Assigned task => Look for the string "strand" in the listing below and copy every line in which it appears.

Data for this task =>
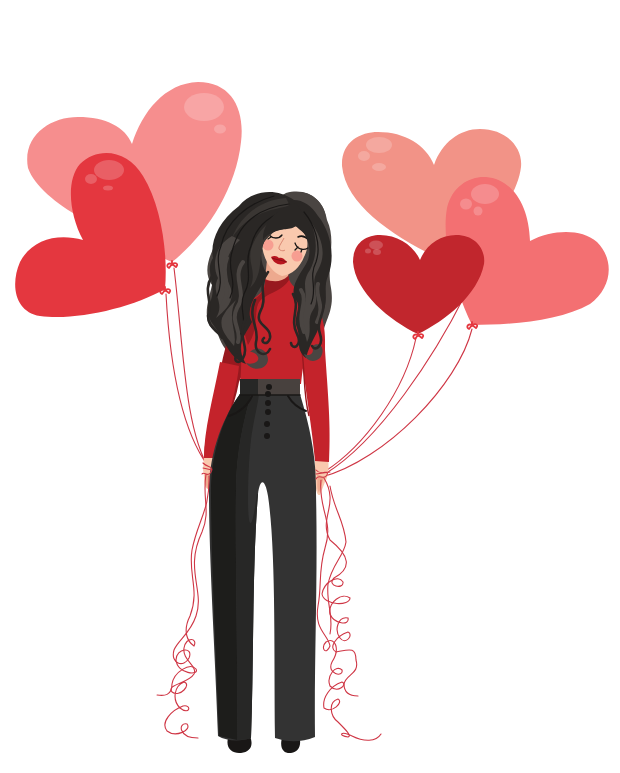
<!DOCTYPE html>
<html lang="en">
<head>
<meta charset="utf-8">
<title>Woman with heart balloons</title>
<style>
:root{--paper:#fff;--pink:#f68e8e;--coral:#f37072;--salmon:#f29387;--red:#e4373f;--crimson:#c1262d;--string:#cf3645;--sweater:#c4232b;--sweater-dark:#98191f;--hair:#2a2725;--hair-mid:#3a3633;--hair-light:#4a4542;--trouser:#333;--trouser-dark:#1d1d1b;--trouser-mid:#272726;--skin:#f9c9ae;--skin-dark:#eda98e;--ink:#191716}
html,body{margin:0;background:var(--paper);overflow:hidden}
svg{display:block;width:620px;height:773px}
.pink{fill:var(--pink)}.coral{fill:var(--coral)}.salmon{fill:var(--salmon)}.red{fill:var(--red)}.crimson{fill:var(--crimson)}
.shine{fill:#fff;opacity:.2}
.string{fill:none;stroke:var(--string);stroke-width:1.1;stroke-linecap:round}
.knot{fill:none;stroke:var(--red);stroke-width:1.8;stroke-linecap:round;stroke-linejoin:round}
.sweater{fill:var(--sweater)}.sweater-dark{fill:var(--sweater-dark)}
.hair{fill:var(--hair)}.hair-mid{fill:var(--hair-mid)}.hair-light{fill:var(--hair-light)}
.lock,.strand,.curl{fill:none;stroke-linecap:round}
.lock{stroke:var(--hair-light);stroke-width:4}
.strand{stroke:var(--ink);stroke-width:1.2}
.curl{stroke:var(--hair);stroke-width:2.6}
.trouser{fill:var(--trouser)}.trouser-dark{fill:var(--trouser-dark)}.trouser-mid{fill:var(--trouser-mid)}
.skin{fill:var(--skin)}.skin-dark{fill:var(--skin-dark)}
.ink{fill:var(--ink)}
.line{fill:none;stroke:var(--ink);stroke-width:1.3;stroke-linecap:round}
</style>
</head>
<body>
<svg viewBox="0 0 620 773" role="img" aria-label="Long-haired woman in a red sweater holding heart balloons in both hands">
<defs>
<g id="knot"><path class="knot" d="M0 -2V2M0 1C-5 -1 -6 4 -3 5L0 1L4 4C7 1 4 -1 0 1"/></g>
<circle id="button" class="ink" r="3"/>
</defs>

<g id="balloons-left">
<path class="pink" d="M172 262C130 243 42 208 28 168C22 136 50 117 78 117C106 117 125 127 132 144C142 112 165 83 198 82C232 82 245 110 241 142C236 190 205 236 172 262Z"/>
<ellipse class="shine" cx="204" cy="107" rx="20" ry="14"/><ellipse class="shine" cx="220" cy="129" rx="6" ry="4.5"/>
<path class="red" d="M165 289C132 308 75 321 40 316C15 312 10 285 20 262C32 239 58 233 83 240C69 214 66 180 80 164C98 146 128 150 143 176C162 207 168 255 165 289Z"/>
<ellipse class="shine" cx="109" cy="170" rx="15" ry="10"/><ellipse class="shine" cx="91" cy="179" rx="6" ry="5"/><ellipse class="shine" cx="108" cy="188" rx="5" ry="2.5"/>
<use href="#knot" x="172" y="263"/><use href="#knot" x="165" y="289"/>
</g>

<g id="balloons-right">
<path class="salmon" d="M446 262C400 240 346 208 342 166C341 142 360 132 378 132C405 132 426 145 434 165C442 142 460 129 480 129C506 129 523 147 521 167C517 202 480 240 446 262Z"/>
<ellipse class="shine" cx="379" cy="145" rx="13" ry="8"/><ellipse class="shine" cx="364" cy="156" rx="6" ry="5"/><ellipse class="shine" cx="379" cy="167" rx="7" ry="4"/>
<path class="coral" d="M472 325C455 290 441 242 447 208C452 186 470 176 486 177C512 179 529 205 530 241C552 230 580 228 597 242C615 260 612 288 590 304C560 321 510 325 472 325Z"/>
<ellipse class="shine" cx="485" cy="194" rx="14" ry="10"/><ellipse class="shine" cx="466" cy="204" rx="6" ry="5.5"/><circle class="shine" cx="478" cy="211" r="4.5"/>
</g>

<g id="strings-left">
<path class="string" d="M166 294C169 350 178 425 208 466M174 268C183 340 184 430 210 470"/>
</g>
<g id="strings-right">
<path class="string" d="M416 338C405 390 365 446 324 472M465 295C435 355 380 440 325 474M472 329C458 385 385 460 322 477"/>
<path class="crimson" d="M418 334C390 321 355 292 353 262C353 243 366 235 380 235C398 235 414 246 420 260C426 245 440 235 456 235C476 235 486 250 484 264C478 295 445 321 418 334Z"/>
<ellipse class="shine" cx="376" cy="245" rx="7" ry="4.5"/><ellipse class="shine" cx="368" cy="251" rx="3" ry="2.5"/><ellipse class="shine" cx="377" cy="252" rx="4" ry="3"/>
<use href="#knot" x="418" y="334"/><use href="#knot" x="472" y="324"/>
</g>

<g id="hair-back">
<path class="hair-light" d="M286 193C308 187 324 200 327 220C337 242 326 262 331 288C336 318 318 322 322 356C310 370 295 358 291 330L246 330C232 350 262 352 258 370C240 368 222 350 218 334C200 322 208 303 212 285C200 268 214 248 222 230Z"/>
</g>

<g id="shoes">
<path class="ink" d="M229 735C224 748 232 754 241 753C250 752 254 746 250 736ZM283 735C278 748 284 754 291 753C299 752 302 745 299 735Z"/>
</g>

<g id="hands">
<path class="skin" d="M204 455L216 455C214 466 214 480 208 489C203 488 205 478 203 470Z"/>
<path class="skin" d="M315 455L328 456C329 466 329 476 325 482L320 495C315 496 316 482 315 470Z"/>
<path class="skin-dark" d="M205 474L213 472L208 489C205 486 206 480 205 474ZM317 474L324 477L319 493C316 488 318 481 317 474Z"/>
</g>

<g id="sweater">
<path class="sweater-dark" d="M244 300C227 330 222 362 216 392C210 414 205 436 204 458L218 458C221 434 234 410 239 382L262 330Z"/>
<path class="sweater" d="M220 362C213 398 204 430 204 458L218 458C221 432 235 404 239 366Z"/>
<path class="sweater" d="M306 294C322 306 326 324 325 350C328 396 331 424 329 462L315 461C312 428 306 394 302 360Z"/>
<path class="sweater" d="M265 279L288 276C290 286 299 291 309 297C317 320 304 348 301 384L240 384C243 355 239 325 244 303C256 298 266 292 265 279Z"/>
<path class="sweater-dark" d="M265 280C275 283 284 277 288 272L289 280C283 290 270 293 265 297C250 304 262 324 248 345C242 328 240 310 247 302C260 298 266 290 265 280Z"/>
<path d="M302 352C305 372 303 392 309 416" fill="none" stroke="#98191f" stroke-width="1.4"/>
</g>

<g id="trousers">
<path class="trouser" d="M240 379H300V394C307 418 317 452 316 494C318 580 314 660 315 737C300 743 287 742 275 738C274 650 276 550 268 496C265 478 260 478 258 494C252 570 254 660 251 738C240 742 226 741 218 736C215 650 209 560 209 492C209 450 225 414 240 394Z"/>
<path class="trouser-dark" d="M240 394C225 414 211 450 211 492C211 560 216 650 219 736L237 740C238 650 235 560 236 490C236 452 244 420 251 394Z"/>
<path class="trouser-mid" d="M251 394C244 420 236 452 236 490C235 560 238 650 237 740C244 740 249 739 251 738C254 660 252 570 258 494L257 494C248 560 246 500 250 450C252 425 257 410 259 394Z"/>
<path d="M240 379H300V395H240Z" fill="#48413e"/><path class="trouser-mid" d="M240 379H258V395H240Z"/>
<path d="M240 395H300" class="line"/>
<path class="line" d="M252 396C248 405 239 413 229 416M288 396C292 403 298 408 306 411" style="stroke-width:2"/>
<use href="#button" x="269" y="387"/><use href="#button" x="268" y="394"/><use href="#button" x="268" y="403"/><use href="#button" x="268" y="412"/><use href="#button" x="267" y="424"/><use href="#button" x="267" y="436"/>
</g>

<g id="head">
<path class="skin-dark" d="M267 260L294 252L288 276C281 283 272 282 265 279Z"/>
<path class="skin" d="M262 238C272 228 288 224 299 227C308 232 310 246 304 257C300 267 292 275 282 276C270 272 261 256 262 238Z"/>
<circle cx="268" cy="245" r="5.5" fill="#f58f87" opacity=".75"/><circle cx="297" cy="256" r="5.5" fill="#f58f87" opacity=".75"/>
<path class="line" d="M269 235C273 239 279 239 282 235M295 243C297 249 303 251 308 248M298 247L295 250M302 249L301 252M271 237L268 239"/>
<path class="line" d="M298 237C302 235 306 237 309 240" style="stroke-width:1.6"/>
<path d="M284 238C281 244 277 248 280 250C282 251 284 251 285 250" fill="none" stroke="#d98772"/>
<path d="M271 257C275 255 277 256 279 258C281 257 284 258 287 262C281 267 274 264 271 257Z" fill="#b8161f"/>
<path d="M272 258C277 260 281 260 287 262" fill="none" stroke="#7d0d14" stroke-width=".8"/>
</g>

<g id="hair-front">
<path class="hair-light" d="M286 194C308 186 326 202 326 220L314 224C308 212 300 205 286 202Z"/>
<path class="hair" d="M294 200C274 186 250 192 239 206C218 222 210 242 213 258C204 272 218 286 210 302C202 318 218 328 222 338C228 350 234 360 246 364C234 345 246 334 252 322C243 306 262 290 267 274C258 260 260 244 270 234C282 226 290 232 297 225C309 236 313 252 306 264C296 280 292 286 294 298C304 306 292 316 297 328C301 338 295 350 306 358C310 340 322 330 320 316C331 302 322 290 328 276C336 256 330 230 318 216C312 206 303 200 294 200Z"/>
<path class="hair-light" d="M232 236C214 246 212 266 218 278C210 294 226 302 216 318C226 310 236 300 230 286C222 270 226 252 240 240ZM236 300C226 318 238 332 234 346C228 338 219 330 222 318C226 310 230 306 236 300Z"/>
<path class="hair-mid" d="M286 198C260 200 240 216 232 238C246 216 266 210 290 206ZM299 208C280 214 262 222 252 246C246 264 258 270 250 288C264 274 258 256 264 242C274 230 288 222 299 208Z"/>
<path class="hair-light" d="M311 222C322 238 327 254 318 270C308 286 322 296 313 310C306 320 313 330 307 342C304 326 296 320 304 306C309 292 300 284 310 270C318 254 317 238 311 222Z"/>
<path class="hair-light" d="M250 352C256 345 268 349 268 360C267 370 252 372 246 363C252 365 260 362 258 357C256 353 253 352 250 352ZM312 346C321 340 326 350 320 358C313 364 306 360 304 354C310 357 315 353 312 346Z"/>
<path class="lock" d="M243 262C231 278 248 292 237 308C230 322 242 330 238 342M227 258C220 276 233 286 223 304M318 284C314 296 326 306 317 322M301 290C309 302 296 314 304 332"/>
<path class="strand" d="M289 204C258 208 238 224 232 252C226 270 238 280 230 298M296 206C272 214 256 224 251 246C243 264 254 276 244 294C238 308 248 318 241 334M304 212C314 224 322 244 316 262C308 278 318 288 311 304M274 196C246 204 226 222 221 246C213 264 226 278 217 296"/>
<path class="curl" d="M268 272C256 288 269 296 260 312C254 326 272 326 270 338C268 347 259 342 264 338M255 300C247 318 260 328 256 342C254 354 266 358 270 349M246 318C236 336 250 346 243 358C239 366 232 360 237 355M293 294C301 308 289 318 297 334C303 346 292 351 291 343M322 296C328 312 315 320 320 334C324 346 315 352 312 346M212 276C202 292 214 302 208 316C208 328 218 330 222 338"/>
<path class="hair" d="M296 203C298 214 294 225 284 229C276 231 268 233 263 240C262 224 276 208 296 203ZM296 203C302 212 313 226 310 242C306 232 298 230 292 222Z"/>
</g>

<g id="ribbons">
<path class="string" d="M203 463C208 468 214 466 211 472C208 478 204 471 202 474M203 468L212 470M206 474C202 500 211 510 202 532C184 570 205 590 196 616C190 634 178 640 174 650C170 664 184 668 189 658C194 646 176 648 176 660C177 674 200 676 196 669C190 662 174 672 172 684C172 696 164 696 157 695"/>
<path class="string" d="M209 476C210 510 198 520 192 550C188 575 200 590 190 616C182 632 188 642 194 646C198 638 186 636 184 648C182 660 198 666 194 674C188 684 166 684 172 692C180 698 192 684 184 682C174 686 172 700 180 708C190 716 192 704 183 706C172 710 160 722 167 731C176 738 192 730 187 724C178 722 178 738 198 738"/>
<path class="string" d="M316 470C322 477 329 468 327 475C324 481 318 473 316 479M316 474L330 472M324 478C340 505 318 518 330 540C350 556 352 568 334 578C326 586 344 590 343 582C338 574 324 582 322 594C324 606 350 606 350 598C342 592 328 602 330 614C334 624 350 626 348 618C338 616 334 630 340 638C346 646 354 634 348 632C336 636 328 648 336 652C348 650 356 646 356 660C360 674 346 674 344 684C344 694 352 696 358 696"/>
<path class="string" d="M321 480C318 510 334 520 325 548C318 572 322 585 318 606C314 630 328 634 330 646C326 656 320 648 326 642C336 636 340 650 332 662C326 674 344 678 342 670C336 664 326 676 330 686C338 694 348 684 342 682C330 686 322 698 324 708C332 714 344 702 338 699C328 702 330 716 338 722C346 730 352 736 348 737C338 736 340 730 352 736C364 742 376 742 381 734"/>
<path class="string" d="M330 486C334 510 344 520 346 542C344 556 332 564 328 584C326 604 334 616 330 634"/>
</g>
</svg>
</body>
</html>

Written response =>
.lock,.strand,.curl{fill:none;stroke-linecap:round}
.strand{stroke:var(--ink);stroke-width:1.2}
<path class="strand" d="M289 204C258 208 238 224 232 252C226 270 238 280 230 298M296 206C272 214 256 224 251 246C243 264 254 276 244 294C238 308 248 318 241 334M304 212C314 224 322 244 316 262C308 278 318 288 311 304M274 196C246 204 226 222 221 246C213 264 226 278 217 296"/>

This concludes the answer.